D. Lippitt/Einstein (NBAE/Getty)
Friday, February 22, 2008

Joe Dumars might not have pulled off the headline-grabbing trade that Danny Ferry did in picking up Ben Wallace, but don’t underestimate Juan Dixon. Anybody who can win the MVP of the Final Four – as Dixon did when he carried Maryland to the 2002 title – you know he can play.

Being a combo guard and maybe not quite having the size that would make him an ideal NBA off guard has probably relegated him to role-playing status, but I believe he plays his role very well. He’s quick, we know he can score and because of his quickness he’s dangerous defensively. He’s a welcome addition to any team. Despite the fact the Pistons are guard-rich, I expect he’s going to play some. If you really look at that second unit, you’re looking at a group that at least as times, when Jarvis Hayes’ shot might not be quite right, could use another scorer. No one ever said Juan Dixon couldn’t score in this league. He’s a guy who understands his role, whatever it’s defined to be. If you need points, he can produce them.

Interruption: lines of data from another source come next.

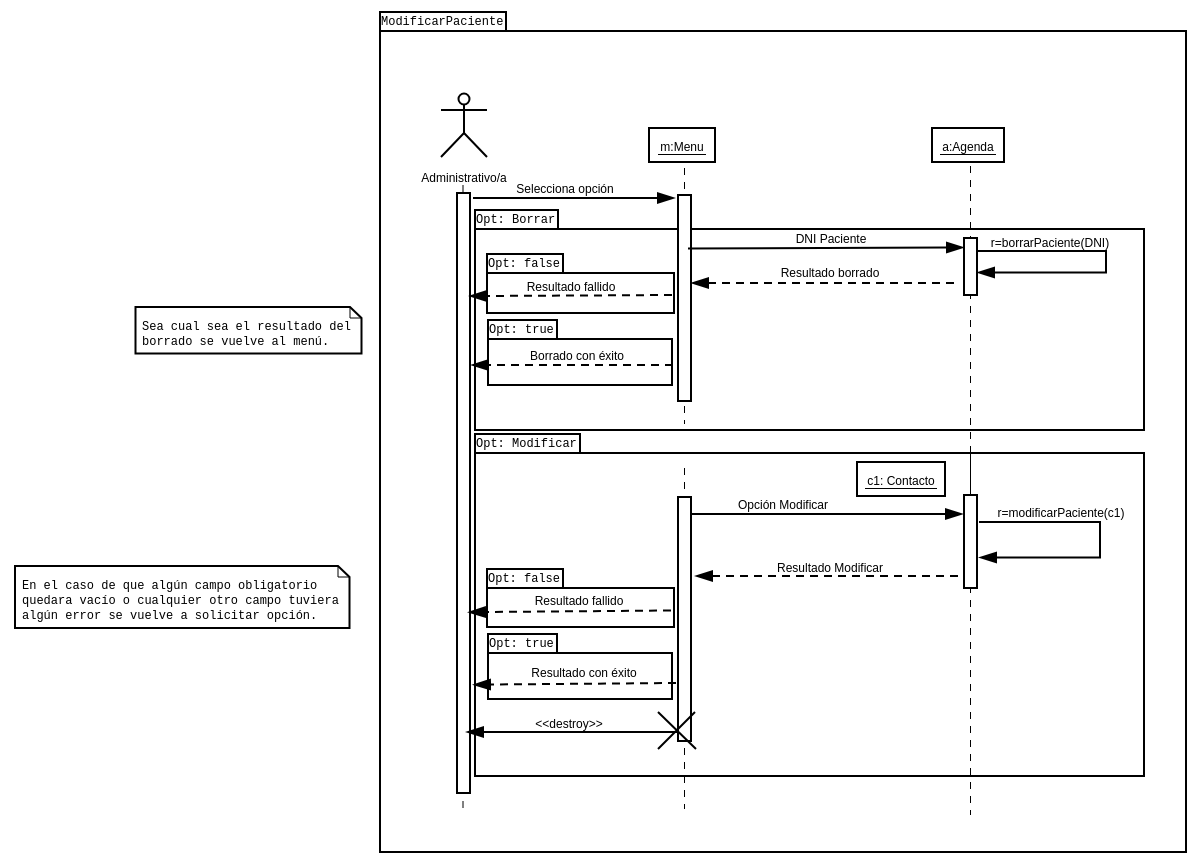
<!DOCTYPE html>
<html lang="es">
<head>
<meta charset="utf-8">
<title>Diagrama de secuencia: ModificarPaciente</title>
<style>
:root { --ink: #000; --paper: #fff; --line: 2px; }
* { box-sizing: border-box; margin: 0; padding: 0; }
html, body { width: 1200px; height: 864px; overflow: hidden; background: var(--paper); }
.diagram { position: relative; width: 1200px; height: 864px; overflow: hidden; color: var(--ink); font: 12px/14px "Liberation Sans", Arial, sans-serif; }
.layer { position: absolute; left: 0; top: 0; fill: none; stroke: var(--ink); stroke-width: 2; }
.lifelines { stroke-width: 1; stroke-dasharray: 7 7; }
.replies { stroke-dasharray: 8 6; }
.frame, .bar, .head, .label, .note { position: absolute; }
.frame, .bar, .head { border: var(--line) solid var(--ink); }
.frame h2 { position: absolute; left: -2px; bottom: 100%; margin-bottom: -2px; height: 21px; border: var(--line) solid var(--ink); background: var(--paper); font: 12px/19px "Liberation Mono", monospace; white-space: nowrap; transform: translateY(-2px); }
.bar { width: 15px; background: var(--paper); }
.head { display: flex; align-items: center; justify-content: center; height: 36px; padding-top: 5px; background: var(--paper); }
.head span { padding: 0 2px; border-bottom: 1px solid var(--ink); white-space: nowrap; }
.label { white-space: nowrap; transform: translateX(-50%); }
.note { font: 12px/15px "Liberation Mono", monospace; white-space: nowrap; }
</style>
</head>
<body>
<main class="diagram">
  <svg class="layer" width="1200" height="864" viewBox="0 0 1200 864" aria-hidden="true">
    <g class="lifelines">
      <path d="M463 185V815"/>
      <path d="M684.5 168V424"/>
      <path d="M684.5 468V809"/>
      <path d="M970.5 166V815"/>
      <path d="M970.5 446V490" stroke-dasharray="none"/>
    </g>
    <g class="actor">
      <circle cx="464" cy="99" r="5.5"/>
      <path d="M464 105V133M441 110H487M441 157L464 133L487 157"/>
    </g>
    <g class="note-shapes">
      <path d="M135.5 307H350L361.5 318V353.5H135.5Z"/>
      <path d="M350 307V318H361" stroke-width="1"/>
      <path d="M15 566H338L349.5 577V628H15Z"/>
      <path d="M338 566V577H349" stroke-width="1"/>
    </g>
  </svg>

  <section class="frame" style="left:379px;top:30px;width:808px;height:823px"><h2 style="width:128px">ModificarPaciente</h2></section>
  <section class="frame" style="left:474px;top:228px;width:671px;height:203px"><h2 style="width:85px">Opt: Borrar</h2></section>
  <section class="frame" style="left:486px;top:272px;width:189px;height:42px"><h2 style="width:78px">Opt: false</h2></section>
  <section class="frame" style="left:487px;top:338px;width:186px;height:48px"><h2 style="width:71px">Opt: true</h2></section>
  <section class="frame" style="left:474px;top:452px;width:671px;height:325px"><h2 style="width:107px">Opt: Modificar</h2></section>
  <section class="frame" style="left:486px;top:587px;width:189px;height:41px"><h2 style="width:78px">Opt: false</h2></section>
  <section class="frame" style="left:487px;top:652px;width:186px;height:48px"><h2 style="width:71px">Opt: true</h2></section>

  <div class="head" style="left:648px;top:127px;width:68px"><span>m:Menu</span></div>
  <div class="head" style="left:931px;top:127px;width:74px"><span>a:Agenda</span></div>
  <div class="head" style="left:856px;top:461px;width:90px"><span>c1: Contacto</span></div>

  <div class="bar" style="left:456px;top:192px;height:602px"></div>
  <div class="bar" style="left:677px;top:194px;height:208px"></div>
  <div class="bar" style="left:677px;top:496px;height:246px"></div>
  <div class="bar" style="left:963px;top:237px;height:59px"></div>
  <div class="bar" style="left:963px;top:494px;height:95px"></div>

  <svg class="layer" width="1200" height="864" viewBox="0 0 1200 864" aria-hidden="true">
    <defs>
      <marker id="arrowhead" markerUnits="userSpaceOnUse" markerWidth="20" markerHeight="14" refX="1" refY="7" orient="auto">
        <polygon points="0,1 19,7 0,13" fill="#000" stroke="none"/>
      </marker>
    </defs>
    <g class="calls" marker-end="url(#arrowhead)">
      <path d="M473 198H658" marker-end="url(#arrowhead)"/>
      <path d="M688 248.5L947 247.5" marker-end="url(#arrowhead)"/>
      <path d="M977 251H1106V272.5H994" marker-end="url(#arrowhead)"/>
      <path d="M692 514H946" marker-end="url(#arrowhead)"/>
      <path d="M979 522H1100V557.5H996" marker-end="url(#arrowhead)"/>
      <path d="M678 732H483" marker-end="url(#arrowhead)"/>
    </g>
    <g class="replies">
      <path d="M954 283H708" marker-end="url(#arrowhead)"/>
      <path d="M672 295L486 296" marker-end="url(#arrowhead)"/>
      <path d="M673 365H488" marker-end="url(#arrowhead)"/>
      <path d="M958 576H712" marker-end="url(#arrowhead)"/>
      <path d="M671 610.5L485 612" marker-end="url(#arrowhead)"/>
      <path d="M676 683L490 684.5" marker-end="url(#arrowhead)"/>
    </g>
    <path class="destroy-mark" d="M658 712L696 749M695 712L658 749"/>
  </svg>

  <span class="label" style="left:464px;top:171px">Administrativo/a</span>
  <span class="label" style="left:565px;top:182px">Selecciona opción</span>
  <span class="label" style="left:831px;top:232px">DNI Paciente</span>
  <span class="label" style="left:1050px;top:236px">r=borrarPaciente(DNI)</span>
  <span class="label" style="left:830px;top:266px">Resultado borrado</span>
  <span class="label" style="left:571px;top:280px">Resultado fallido</span>
  <span class="label" style="left:577px;top:349px">Borrado con éxito</span>
  <span class="label" style="left:783px;top:498px">Opción Modificar</span>
  <span class="label" style="left:1061px;top:506px">r=modificarPaciente(c1)</span>
  <span class="label" style="left:830px;top:561px">Resultado Modificar</span>
  <span class="label" style="left:579px;top:594px">Resultado fallido</span>
  <span class="label" style="left:584px;top:666px">Resultado con éxito</span>
  <span class="label" style="left:569px;top:717px">&lt;&lt;destroy&gt;&gt;</span>

  <p class="note" style="left:142px;top:320px">Sea cual sea el resultado del<br>borrado se vuelve al menú.</p>
  <p class="note" style="left:22px;top:579px">En el caso de que algún campo obligatorio<br>quedara vacío o cualquier otro campo tuviera<br>algún error se vuelve a solicitar opción.</p>
</main>
</body>
</html>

Let me say this, too: I’m a Flip Murray fan. I love watching him play. I’ve really enjoyed having him here. I think he’s a straight shooter and a very professional NBA guy who’s a terrific one-on-one player and a good ball distributor. I do expect the Pistons will waive him so that he can go out and prove, as he did earlier this season, that he is still very, very productive, if he gets minutes. I’m hoping for the best for Flip, but I have no doubt that he’s going to land somewhere and make some noise from here until the finish line of this season and get a nice contract for next year, which he deserves. He couldn’t have been more professional about this situation here. If anybody looks at some of the big nights he had prior to mid-December, they’ll know he’s a guy who can at times and almost take over an NBA game.

Having said that, it seems that Dale Davis will be a Piston soon, now that Primoz Brezec has been dealt away for Juan Dixon. I think it’s a great move, if indeed Dale agrees to come back and play in the Motor City. Dale could have helped even more last season, but he really wasn’t needed. I expect him to play at least sparingly, though, for the rest of this season to get ready for what I’m convinced will be a postseason that certainly includes some Dale Davis time. When you play the best big men in this league, it’s great to have Dale Davis coming off your bench to provide the strength and the savvy that he has.

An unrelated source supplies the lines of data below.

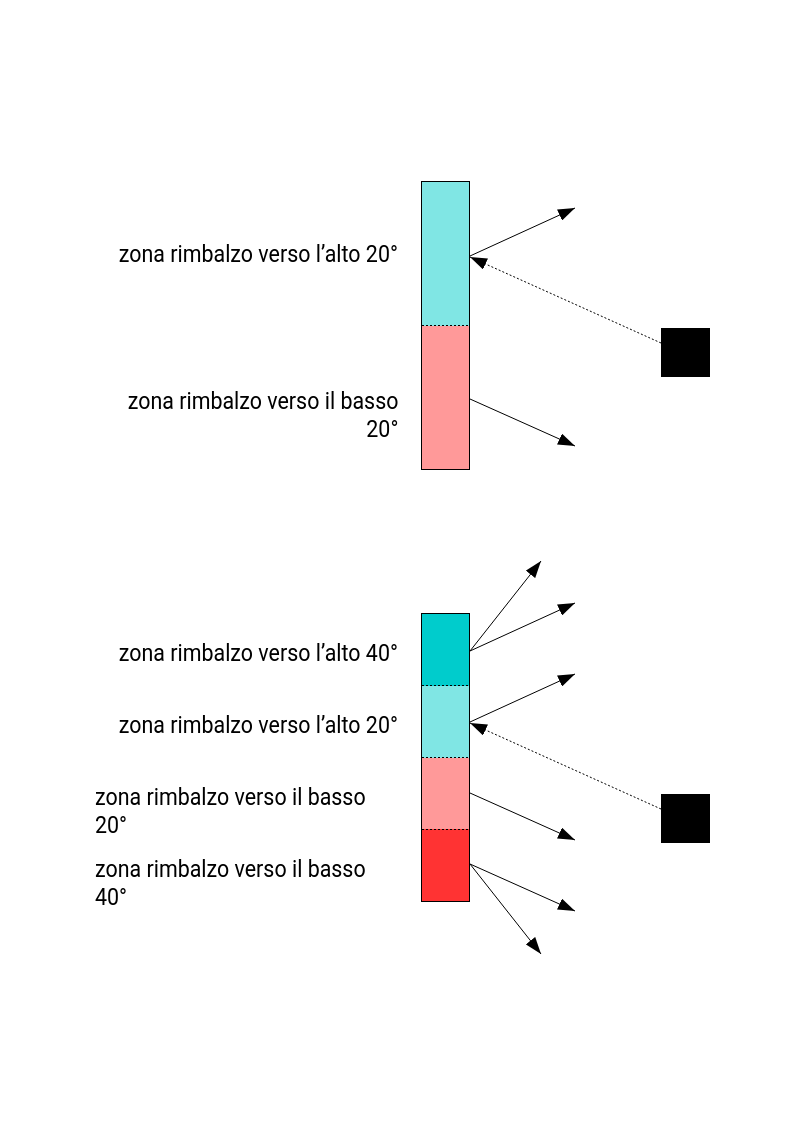
<!DOCTYPE html>
<html lang="it">
<head>
<meta charset="utf-8">
<title>Zone di rimbalzo</title>
<style>
:root {
  --paper: #ffffff;
  --ink: #000000;
  --up-40: #00cccc;
  --up-20: #80e6e4;
  --down-20: #ff9999;
  --down-40: #ff3333;
}
* { box-sizing: border-box; }
html, body { margin: 0; background: var(--paper); }
.sheet {
  position: relative;
  width: 794px;
  height: 1123px;
  overflow: hidden;
  color: var(--ink);
  font: 400 24px/28px Roboto, sans-serif;
}
.label {
  position: absolute;
  margin: 0;
  white-space: nowrap;
  transform: scaleX(.892);
}
.label.end { right: 396px; text-align: right; transform-origin: right top; }
.label.start { left: 95px; transform-origin: left top; }
.paddle {
  position: absolute;
  display: flex;
  flex-direction: column;
  width: 49px;
  height: 289px;
  border: 1px solid var(--ink);
}
.paddle.two-zones { left: 421px; top: 181px; }
.paddle.four-zones { left: 421px; top: 613px; }
.zone { flex: 1; }
.up-40 { background: var(--up-40); }
.up-20 { background: var(--up-20); }
.down-20 { background: var(--down-20); }
.down-40 { background: var(--down-40); }
.ball {
  position: absolute;
  left: 661px;
  width: 49px;
  height: 49px;
  background: var(--ink);
}
.trajectories { position: absolute; left: 0; top: 0; }
.trajectories line { stroke: var(--ink); stroke-width: 1; }
.dashed line { stroke-dasharray: 2 2; }
</style>
</head>
<body>
<main class="sheet">
  <section aria-label="Due zone">
    <p class="label end" style="top:240px">zona rimbalzo verso l’alto 20°</p>
    <p class="label end" style="top:387px">zona rimbalzo verso il basso<br>20°</p>
    <div class="paddle two-zones">
      <div class="zone up-20"></div>
      <div class="zone down-20"></div>
    </div>
    <div class="ball" style="top:328px"></div>
  </section>

  <section aria-label="Quattro zone">
    <p class="label end" style="top:639px">zona rimbalzo verso l’alto 40°</p>
    <p class="label end" style="top:711px">zona rimbalzo verso l’alto 20°</p>
    <p class="label start" style="top:783px">zona rimbalzo verso il basso<br>20°</p>
    <p class="label start" style="top:855px">zona rimbalzo verso il basso<br>40°</p>
    <div class="paddle four-zones">
      <div class="zone up-40"></div>
      <div class="zone up-20"></div>
      <div class="zone down-20"></div>
      <div class="zone down-40"></div>
    </div>
    <div class="ball" style="top:794px"></div>
  </section>

  <svg class="trajectories" width="794" height="1123" viewBox="0 0 794 1123" aria-hidden="true">
    <defs>
      <marker id="arrowhead" markerUnits="userSpaceOnUse" markerWidth="17" markerHeight="12" refX="17" refY="6" orient="auto">
        <polygon points="0,0 17,6 0,12"/>
      </marker>
    </defs>
    <g class="rebounds" marker-end="url(#arrowhead)">
      <line x1="470" y1="256" x2="575" y2="208"/>
      <line x1="470" y1="399" x2="575" y2="446"/>
      <line x1="470" y1="651" x2="541" y2="561"/>
      <line x1="470" y1="651" x2="575" y2="603"/>
      <line x1="470" y1="722" x2="575" y2="674"/>
      <line x1="470" y1="793" x2="575" y2="840"/>
      <line x1="470" y1="864" x2="575" y2="911"/>
      <line x1="470" y1="864" x2="541" y2="954"/>
    </g>
    <g class="dashed" marker-end="url(#arrowhead)">
      <line x1="661" y1="343" x2="470" y2="257"/>
      <line x1="661" y1="809" x2="470" y2="723"/>
    </g>
    <g class="dashed">
      <line x1="422" y1="325.5" x2="469" y2="325.5"/>
      <line x1="422" y1="685.5" x2="469" y2="685.5"/>
      <line x1="422" y1="757.5" x2="469" y2="757.5"/>
      <line x1="422" y1="829.5" x2="469" y2="829.5"/>
    </g>
  </svg>
</main>
</body>
</html>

As for that 11-player mega-deal the Cavs, Chicago Bulls and Seattle pulled off, there are two camps as to what it does for Cleveland. One says Larry Hughes and Drew Gooden are no longer weapons for the Cavs. Larry Hughes has great size and can score and defend, so losing him was a calculated risk by Danny Ferry. And dealing Gooden, if you look at how he’s played against the Pistons in big games, was a risk as well.

But we’ve all seen Ben Wallace perform when it’s all on the line and Ben will bring some toughness, both physical and mental, to Cleveland’s rotation. Although they also get Joe Smith and Wally Szczerbiak, who can score – one from long range and one from mid-range – and a very competitive guard in Delonte West, I’m sure as far as Cleveland is concerned, Ben is the key to the deal. He’s won a championship and played in the Finals twice. If they’re able to learn how to play between now and the end of the regular season with their new pieces, Cleveland will be an intriguing team. They won’t lack toughness.

The Cavs certainly could have pulled even with Orlando as the No. 3 team in the East, but they still have to get acclimated to one another, so all of that remains to be seen. From here, it still looks like the Pistons and Celtics are the teams to beat in the East.